Many lung conditions are caused or made worse by exposure to certain materials/chemicals at work. Some long-term conditions develop soon after exposure, such as work-related asthma and legionella, while others develop many years later, such as lung cancer and asbestosis.
Workers may be exposed to hand-arm vibration (caused by the use of hand-held power tools) and/or whole-body vibration (caused by driving mobile machines or other work vehicles over rough and uneven surfaces) as part of their role. This can cause long-term damage to certain parts of the body, leading to numerous ailments including hand-arm vibration syndrome, carpal tunnel syndrome, and severe back pain.
Exposure to loud noise at work can lead to hearing issues such as partial or total hearing loss and tinnitus. Click here to find out more about noise and hearing loss.

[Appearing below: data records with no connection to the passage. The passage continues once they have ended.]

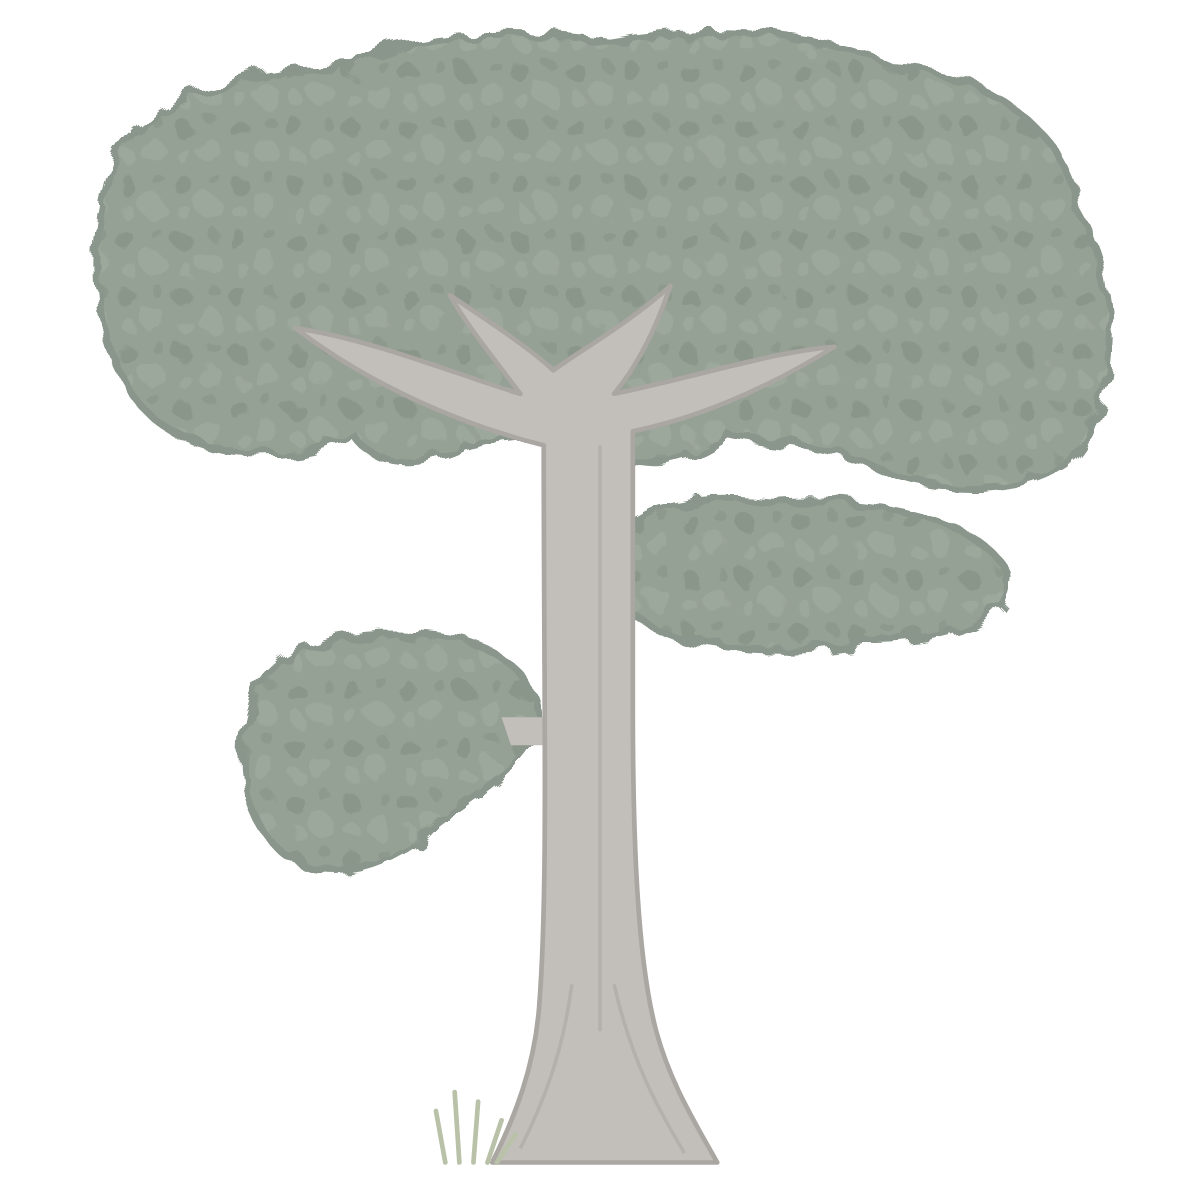
<!DOCTYPE html>
<html lang="en">
<head>
<meta charset="utf-8">
<title>Canopy Tree</title>
<link rel="stylesheet" href="https://fonts.googleapis.com/css2?family=Inter&display=swap">
<style>
:root{
  --bg:#ffffff;
  --leaf:#96a196;
  --leaf-dark:#7f8b80;
  --leaf-edge:#8a968b;
  --leaf-light:#a7b1a6;
  --bark:#c2bfbb;
  --bark-dark:#aaa6a2;
  --grass:#b9c2a8;
}
html,body{margin:0;padding:0;width:1200px;height:1200px;overflow:hidden;background:var(--bg);font-family:'Inter',sans-serif}
svg{display:block}
</style>
</head>
<body>
<svg width="1200" height="1200" viewBox="0 0 512 512" role="img" aria-label="Stylised tree with a broad canopy and two side branches">
  <defs>
    <filter id="leaf-texture" x="-10%" y="-10%" width="120%" height="120%">
      <feTurbulence type="fractalNoise" baseFrequency="0.09" numOctaves="2" seed="4" result="noise"/>
      <feDisplacementMap in="SourceGraphic" in2="noise" scale="9"/>
    </filter>
    <pattern id="leaf-mottle" width="24" height="24" patternUnits="userSpaceOnUse">
      <rect width="24" height="24" fill="var(--leaf)"/>
      <circle cx="6" cy="7" r="4" fill="var(--leaf-dark)" opacity=".5"/>
      <circle cx="17" cy="16" r="5" fill="var(--leaf-light)" opacity=".45"/>
      <circle cx="19" cy="4" r="2.5" fill="var(--leaf-dark)" opacity=".4"/>
      <circle cx="7" cy="19" r="3" fill="var(--leaf-light)" opacity=".4"/>
    </pattern>
  </defs>

  <g id="canopy-top" filter="url(#leaf-texture)">
    <path d="M48 70 C60 40 110 30 150 28 C180 10 230 14 260 18 C300 10 350 14 380 28 C420 30 455 55 460 90 C478 120 478 170 458 195 C440 212 400 212 375 200 C350 188 330 190 310 185 C290 200 270 200 260 190 C240 185 220 185 200 190 C180 200 160 200 150 185 C120 200 80 195 62 175 C40 150 36 110 48 70 Z" fill="url(#leaf-mottle)" stroke="var(--leaf-edge)" stroke-width="3"/>
  </g>

  <g id="branch-right-leaves" filter="url(#leaf-texture)">
    <path d="M262 232 C270 214 300 210 330 214 C370 210 420 222 430 245 C432 265 405 275 370 274 C340 280 300 278 280 268 C262 260 256 246 262 232 Z" fill="url(#leaf-mottle)" stroke="var(--leaf-edge)" stroke-width="3"/>
  </g>

  <g id="branch-left-leaves" filter="url(#leaf-texture)">
    <path d="M112 290 C125 272 160 268 190 272 C215 276 232 290 228 312 C222 330 200 340 185 352 C170 370 140 378 122 365 C102 350 98 315 112 290 Z" fill="url(#leaf-mottle)" stroke="var(--leaf-edge)" stroke-width="3"/>
  </g>

  <g id="trunk">
    <path d="M218 318 L232 318 L232 306 L214 306 Z" fill="var(--bark)"/>
    <path d="M126 140 C160 145 195 160 222 168 C210 152 200 140 192 126 C210 138 228 150 236 158 C250 148 268 138 286 122 C280 140 272 156 262 168 C300 160 330 150 356 148 C330 164 300 178 270 184 L270 300 C270 360 272 410 280 440 C286 462 296 478 306 496 L210 496 C220 476 228 455 230 430 C234 380 232 300 232 190 C200 182 160 166 126 140 Z" fill="var(--bark)" stroke="var(--bark-dark)" stroke-width="2" stroke-linejoin="round"/>
    <path d="M256 190 L256 440 M244 420 C240 450 232 470 222 490 M262 420 C270 455 282 475 292 492" fill="none" stroke="var(--bark-dark)" stroke-width="1.5" opacity=".6"/>
  </g>

  <g id="grass-tuft" stroke="var(--grass)" stroke-width="2" fill="none" stroke-linecap="round">
    <path d="M196 496 L194 466 M202 496 L204 470 M208 496 L214 478 M190 496 L186 474 M212 496 L220 484"/>
  </g>
</svg>
</body>
</html>
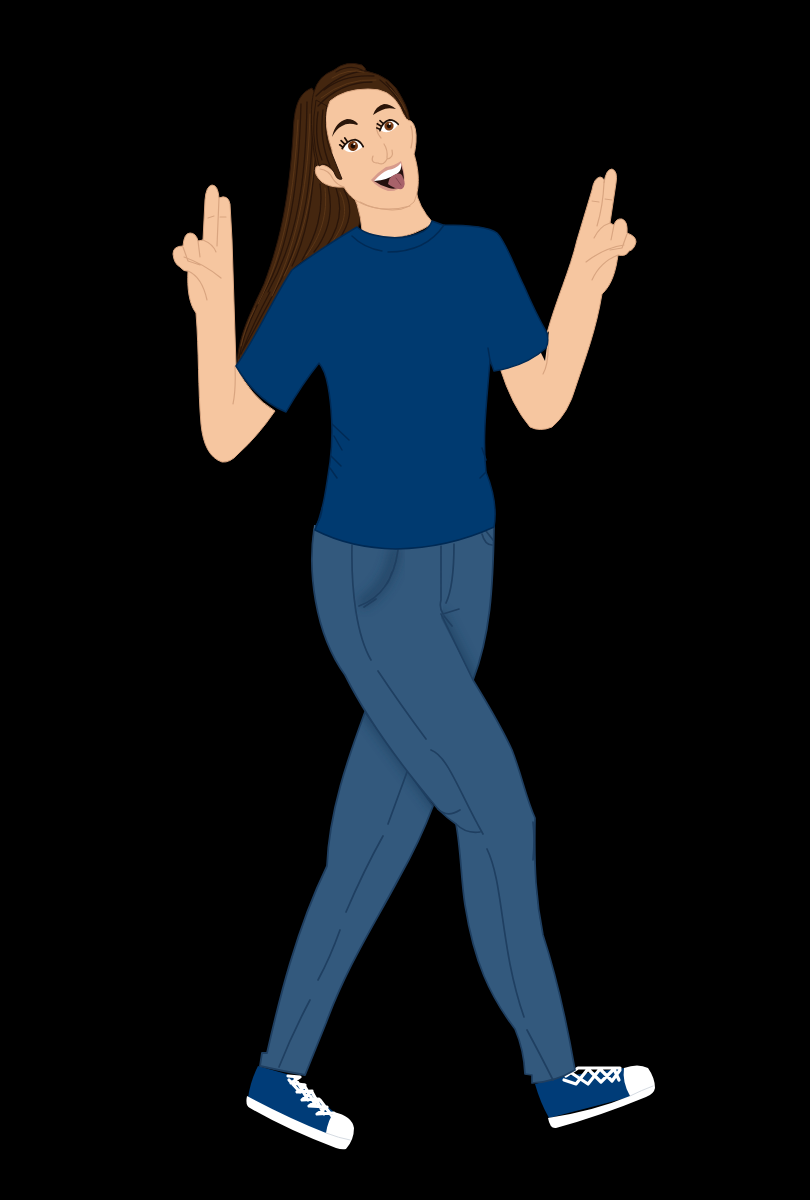
<!DOCTYPE html>
<html lang="en">
<head>
<meta charset="utf-8">
<title>Walking woman with raised fingers</title>
<style>
:root{--ground:#000;--skin:#f6c6a0;--skin-line:#d9a580;--hair:#44260f;--hair-dark:#2a1509;--hair-light:#5b3617;--shirt:#003a70;--shirt-line:#002a55;--denim:#33597d;--denim-line:#1f3f61;--shoe:#003c78;--white:#fff;--lip:#d79a8b;--tongue:#a8626a}
html,body{margin:0;background:var(--ground);overflow:hidden}
svg{display:block;width:810px;height:1200px}
.line{fill:none;stroke-linecap:round;stroke-linejoin:round}
.skin{fill:var(--skin);stroke:var(--skin-line);stroke-width:1}
.skin-line{stroke:var(--skin-line);stroke-width:1.2}
.hair{fill:var(--hair);stroke:var(--hair-dark);stroke-width:1}
.strand-dark{stroke:var(--hair-dark);stroke-width:1.3}
.strand-light{stroke:var(--hair-light);stroke-width:1}
.shirt{fill:var(--shirt);stroke:var(--shirt-line);stroke-width:1.5;stroke-linejoin:round}
.shirt-line{stroke:var(--shirt-line);stroke-width:1.5}
.denim{fill:var(--denim);stroke:var(--denim-line);stroke-width:1.8;stroke-linejoin:round}
.denim-line{stroke:var(--denim-line);stroke-width:1.7}
.shade{stroke:var(--denim-line);stroke-width:13;opacity:.6;filter:url(#soft)}
.shoe{fill:var(--shoe)}
.rubber{fill:var(--white)}
.lace{stroke:var(--white);stroke-width:3.2}
.seam{stroke:#d5dbe2;stroke-width:1}
.brow{fill:var(--hair-dark)}
.lash{stroke:#1d0f08;stroke-width:1.8}
</style>
</head>
<body>
<svg viewBox="0 0 810 1200" role="img" aria-label="Smiling woman in a blue T-shirt and jeans, legs crossed, both hands raised with two fingers up">
<defs>
<filter id="soft" x="-30%" y="-30%" width="160%" height="160%"><feGaussianBlur stdDeviation="5"/></filter>
<clipPath id="back-leg-clip"><path d="M365 712L433 806Q420 841 399 878C374 925 347 966 326 1023L305 1075L260 1065C276 1000 296 930 327 866C329 812 348 758 365 712Z"/></clipPath>
<clipPath id="hip-clip"><path d="M430 530H494C493 590 490 636 473 680L440 618Z"/></clipPath>
<g id="eye">
<path fill="#fff" d="M-10 1Q-5-7 3-5Q8-4 10 2Q4 6-2 6Q-8 5-10 1Z"/>
<circle r="5" fill="#7a3d18"/><circle r="2.4" fill="#1c0d06"/><circle cx="1.6" cy="-1.8" r="1.1" fill="#fff"/>
<path class="line lash" d="M-11 1Q-5-7 3-6Q8-4 10 2M-10 0L-13-3M-8-3L-11-7M-5-5L-7-9"/>
</g>
</defs>

<rect width="810" height="1200" fill="var(--ground)"/>

<g id="hair-back">
<path class="hair" d="M312 88C296 94 294 112 293 136C289 195 282 236 264 284C250 314 238 336 237 366C256 338 270 306 292 270C310 252 340 246 358 228C364 212 358 196 345 186L330 120Z"/>
<path class="line strand-dark" d="M301 104C299 180 290 250 262 296M307 102C306 180 298 238 268 292M313 110C312 180 306 230 280 282M318 120C314 176 312 226 292 266M320 184C324 212 316 236 302 260M328 186C334 212 328 234 314 252M336 188C344 210 338 230 326 247M344 190C354 208 350 224 338 241M262 296Q244 330 239 358M270 292Q252 326 241 354M282 278Q262 316 243 350"/>
<path class="line strand-light" d="M298 120C294 190 286 250 258 304M310 114C308 180 300 236 272 296M316 130C313 186 308 228 284 276M325 188C328 214 321 236 306 256M340 192C349 210 344 226 332 242M255 308Q244 330 241 346"/>
</g>

<g id="shoe-left">
<path class="shoe" d="M258 1066L290 1075L334 1112L326 1136L248 1098Q250 1082 258 1066Z"/>
<path class="rubber" d="M334 1112Q352 1116 354 1128Q354 1140 346 1149Q342 1150 336 1148Q288 1130 250 1108Q245 1106 247 1096Q288 1118 326 1133Q328 1120 334 1112Z"/>
<path class="line seam" d="M326 1133Q339 1138 350 1140"/>
<path class="line lace" d="M288 1076L300 1077L291 1083L305 1085L297 1092L312 1091L302 1100L319 1099L309 1106L327 1107L317 1114L334 1113M289 1080L300 1092M295 1078L308 1100M304 1085L316 1106M312 1092L324 1114M320 1100L332 1116"/>
</g>
<g id="shoe-right">
<path class="shoe" d="M535 1084L566 1076L624 1068L630 1097L549 1118Q540 1102 535 1084Z"/>
<path class="rubber" d="M624 1068Q638 1063 648 1068Q655 1078 655 1088Q654 1094 646 1097Q600 1116 556 1128Q550 1129 548 1118Q594 1111 630 1096Q622 1082 624 1068Z"/>
<path class="line seam" d="M630 1096Q642 1090 653 1086"/>
<path class="line lace" d="M566 1076L578 1068L620 1068M564 1080L576 1084L588 1069L601 1082L614 1069L619 1080M570 1072L588 1084L600 1069L612 1081L620 1070"/>
</g>

<g id="jeans">
<path class="denim" d="M430 525H494C493 590 490 636 473 680L440 640Z"/>
<g clip-path="url(#hip-clip)"><path class="line shade" d="M440 616L474 684"/></g>
<path class="denim" d="M365 712L433 806Q420 841 399 878C374 925 347 966 326 1023L305 1075Q282 1071 260 1066L262 1053L267 1053C279 1000 296 930 327 866C329 812 348 758 365 712Z"/>
<g clip-path="url(#back-leg-clip)"><path class="line shade" d="M363 708L438 808"/></g>
<path class="line denim-line" d="M407 772L388 824M383 836Q364 870 346 912M340 930Q330 958 318 980M310 1000Q292 1034 279 1067"/>
<path fill="var(--denim)" d="M314 525C308 570 314 632 345 675Q375 735 438 809Q447 818 456 824C461 850 461 880 465 905C474 962 490 996 515 1029Q524 1050 525 1074L532 1075L532 1083Q555 1082 575 1070C566 1018 556 975 543 935C536 900 534 870 535 818C526 798 522 776 512 750Q500 724 473 680L441 618L460 525Z"/>
<path class="line denim-line" d="M314 529C308 570 314 632 345 675Q375 735 438 809Q447 818 456 824C461 850 461 880 465 905C474 962 490 996 515 1029Q524 1050 525 1074L532 1075L532 1083Q555 1082 575 1070C566 1018 556 975 543 935C536 900 534 870 535 818C526 798 522 776 512 750Q500 724 473 680L441 614"/>
<path class="line shade" opacity=".4" d="M395 552Q389 586 364 602"/>
<path class="line denim-line" d="M352 545C351 592 357 636 371 660M378 671Q400 704 426 739M431 750C448 756 460 794 483 834M487 849C504 884 500 948 524 1017M527 1030Q542 1058 553 1080M441 546V600Q439 608 443 614M454 544Q454 586 446 603M443 614L459 609M444 616L452 626M398 550Q392 594 359 606M392 572Q389 582 385 586M376 599L364 607M482 534Q485 545 492 545M486 531L493 540M438 809Q447 818 460 810M456 824Q466 834 480 832M533 822Q535 840 533 860"/>
</g>

<g id="arm-left">
<path class="skin" d="M236 366L232 240L230 204Q228 194 219 198Q218 185 212 185Q206 186 205 200L203 240L198 241Q196 233 190 233Q184 233 183 246Q173 246 173 254Q174 264 180 267Q184 272 188 271C187 288 189 304 196 313C199 350 198 390 201 424Q204 456 222 462Q230 463 238 454Q258 436 275 411Q250 396 236 366Z"/>
<path class="line skin-line" d="M219 198L217 246M203 240Q213 244 216 252M183 247L188 261L200 265M198 241L200 257M184 257Q204 264 221 278M188 271Q202 277 207 300M208 218L214 216M220 217L226 217M235 366Q236 390 233 404"/>
</g>
<g id="arm-right">
<path class="skin" d="M547 333C556 300 570 270 577 240L592 190Q594 178 600 177Q605 178 604 183Q606 169 612 169Q618 171 616 183L610 223L614 225Q616 218 622 219Q628 221 627 233Q636 236 636 242Q634 250 629 251Q626 257 618 255C616 270 612 285 602 294C596 330 586 356 576 386Q568 414 552 427Q540 432 530 427Q512 406 500 368Z"/>
<path class="line skin-line" d="M604 183Q603 206 597 226M610 223Q600 226 594 238M627 234L622 248L610 250M614 225L611 240M624 245Q604 248 586 262M618 255Q600 262 592 280M592 201L599 202M605 199L612 200M548 340Q549 364 543 374"/>
<path fill="var(--ground)" d="M538 347L545 361L549 331Z"/>
</g>

<g id="neck">
<path class="skin" d="M346 180Q360 204 362 230Q396 248 433 223Q418 206 416 190Z"/>
</g>

<g id="shirt">
<path class="shirt" d="M357 227Q364 233 374 235Q402 242 424 231Q430 227 432 221L443 225C466 225 488 226 497 233C506 242 514 266 524 286Q536 314 547 333Q549 342 546 348Q526 366 494 371L490 360C487 400 482 436 486 472C494 492 497 510 494 527Q448 548 396 549Q350 548 315 530C324 508 326 488 330 462C334 432 331 402 328 386Q325 370 319 363Q302 384 286 412Q256 400 236 366C256 338 272 300 292 270Q320 249 357 227Z"/>
<path class="line shirt-line" d="M352 236Q364 248 382 251M388 252Q426 252 444 225M490 360L488 348M332 424L349 440M334 436L342 450M331 456L341 466M330 468L337 478M316 526Q322 516 322 508M486 460L482 448M486 472L480 478"/>
</g>

<g id="head">
<path class="hair" d="M318 172C310 140 310 104 314 92Q318 76 334 70Q346 60 362 65Q366 68 366 71Q392 76 402 98Q410 112 410 126L402 130L330 180Z"/>
<path class="skin" d="M330 101Q344 89 368 89Q390 88 400 107Q406 122 411 121Q417 126 416 142Q415 152 414 154C417 164 422 184 414 202Q404 213 382 209C360 206 350 198 344 187Q330 188 322 182Q313 174 316 167Q322 162 332 170L339 178Q332 162 332 150Q325 130 326 112Z"/>
<path class="hair" d="M327 106C323 124 327 146 332 154L342 179Q337 181 334 172Q326 160 319 166Q310 134 316 100Z"/>
<path class="line strand-dark" d="M316 96Q340 72 366 71M318 106Q340 82 372 82M324 90Q344 74 374 76M336 72Q350 64 362 70M386 82Q400 96 407 118M380 80Q396 92 404 112M318 112Q314 140 322 160M323 110Q319 140 330 166"/>
<path class="line strand-light" d="M321 98Q346 78 376 80M332 78Q348 68 364 72M390 88Q400 98 405 110"/>
<path class="line skin-line" d="M320 169Q329 170 333 179Q337 185 344 187M411 126Q414 136 411 148M360 202Q382 214 410 206M378 122Q374 130 381 138M373 156Q370 163 378 163Q384 166 387 159Q394 158 392 150M384 144Q388 150 387 158"/>
<path class="brow" d="M332 137Q335 122 347 119Q354 119 358 124L357 125Q348 122 342 126Q336 129 332 137ZM373 115Q376 106 384 104Q390 104 396 109Q387 107 382 110Q377 112 373 115Z"/>
<use href="#eye" transform="translate(353 146) rotate(-8)"/>
<use href="#eye" transform="translate(389 126) rotate(-22) scale(.92)"/>
<path fill="var(--lip)" d="M371 180Q378 172 386 167Q394 166 401 161Q406 174 404 184Q398 192 388 191Q378 188 371 180Z"/>
<path fill="#24100e" d="M374 181Q389 176 401 165Q406 178 402 186Q396 190 389 188Q381 186 374 181Z"/>
<path fill="#fff" d="M374 181Q381 173 388 170Q396 169 401 163Q402 170 398 173Q388 180 374 181Z"/>
<path fill="var(--tongue)" d="M388 184Q389 176 396 174Q402 172 403 178Q407 185 402 189Q396 190 388 184Z"/>
<path class="line" stroke="#834650" d="M396 178L401 185"/>
</g>
</svg>
</body>
</html>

Certain hazardous substances used at work can damage the skin upon contact, leading to conditions such as eczema and dermatitis.
Contagious illnesses can spread easily in a workplace, especially in retail or hospitality environments in which employees have significant contact with the public.
Many jobs involve spending significant periods of time in a seated position, be it at a desk or while operating a vehicle. This is known as inactivity, and it can lead to a number of issues, including tiredness, restlessness, musculoskeletal disorders, and heart disease.
This is an overall feeling of tiredness or low energy that is caused by several factors, including, but not limited to, working long hours, completing monotonous tasks, and managing heavy workloads. Fatigue causes lapses in concentration, which reduces productivity and can lead to accidents.
Your mental health affects how you think, feel and behave. Good mental health allows you to think positively and manage how you feel, while bad mental health can leave you feeling down and unable to manage or cope with your thoughts and feelings.
Everyone has days where they feel good and others where they do not, but those with mental health issues can feel down more often than not, and can find it harder to cope with the basic necessities of day-to-day living.
There are a number of mental health issues that people experience, the most common of which are shown below. For more information on other mental health issues, such as bipolar disorder and dissociation, click here to visit the relevant section of the Mind website.
Stress is something that everyone feels when placed under pressure. When managed correctly, it can be motivating and help a person to focus and be more productive. However, experiencing too much stress can make a person feel irritable and worried. If this continues over a long period of time, it can lead to 'burnout', a feeling of physical, mental and emotional exhaustion.
Anxiety is a sense of unease or worry that everyone feels, to varying degrees, but especially when faced with stress-inducing events or changes. It is a natural human response that usually passes once the situation is over or a problem has been resolved. For some people, anxiety disorders can make them feel regularly overwhelmed and interfere with their everyday lives, especially when there are no obvious triggers.
Depression is when a person experiences a low mood that lasts for a long time, happens for no obvious reason and affects their everyday life. It can affect people in different ways, including causing them to become quiet and withdrawn and, in serious cases, harbour suicidal thoughts.
Mental health conditions have a number of different signs that vary depending on the person experiencing them and their individual situation. Some common signs are shown below, but be aware that this list is by no means exhaustive:
Poor mental health and mental health problems have a wide range of causes and, for many people, are caused by a combination of them. Some factors that could lead to poor mental health include:
Your social wellbeing concerns how you interact with other people and the wider world, and can affect how secure and content you feel, especially at work.
At Commodious, we offer two health and wellbeing training courses designed for workers and managers. They explore how we can support our health and wellbeing, and that of those around us. To find out more about these courses, use the links below: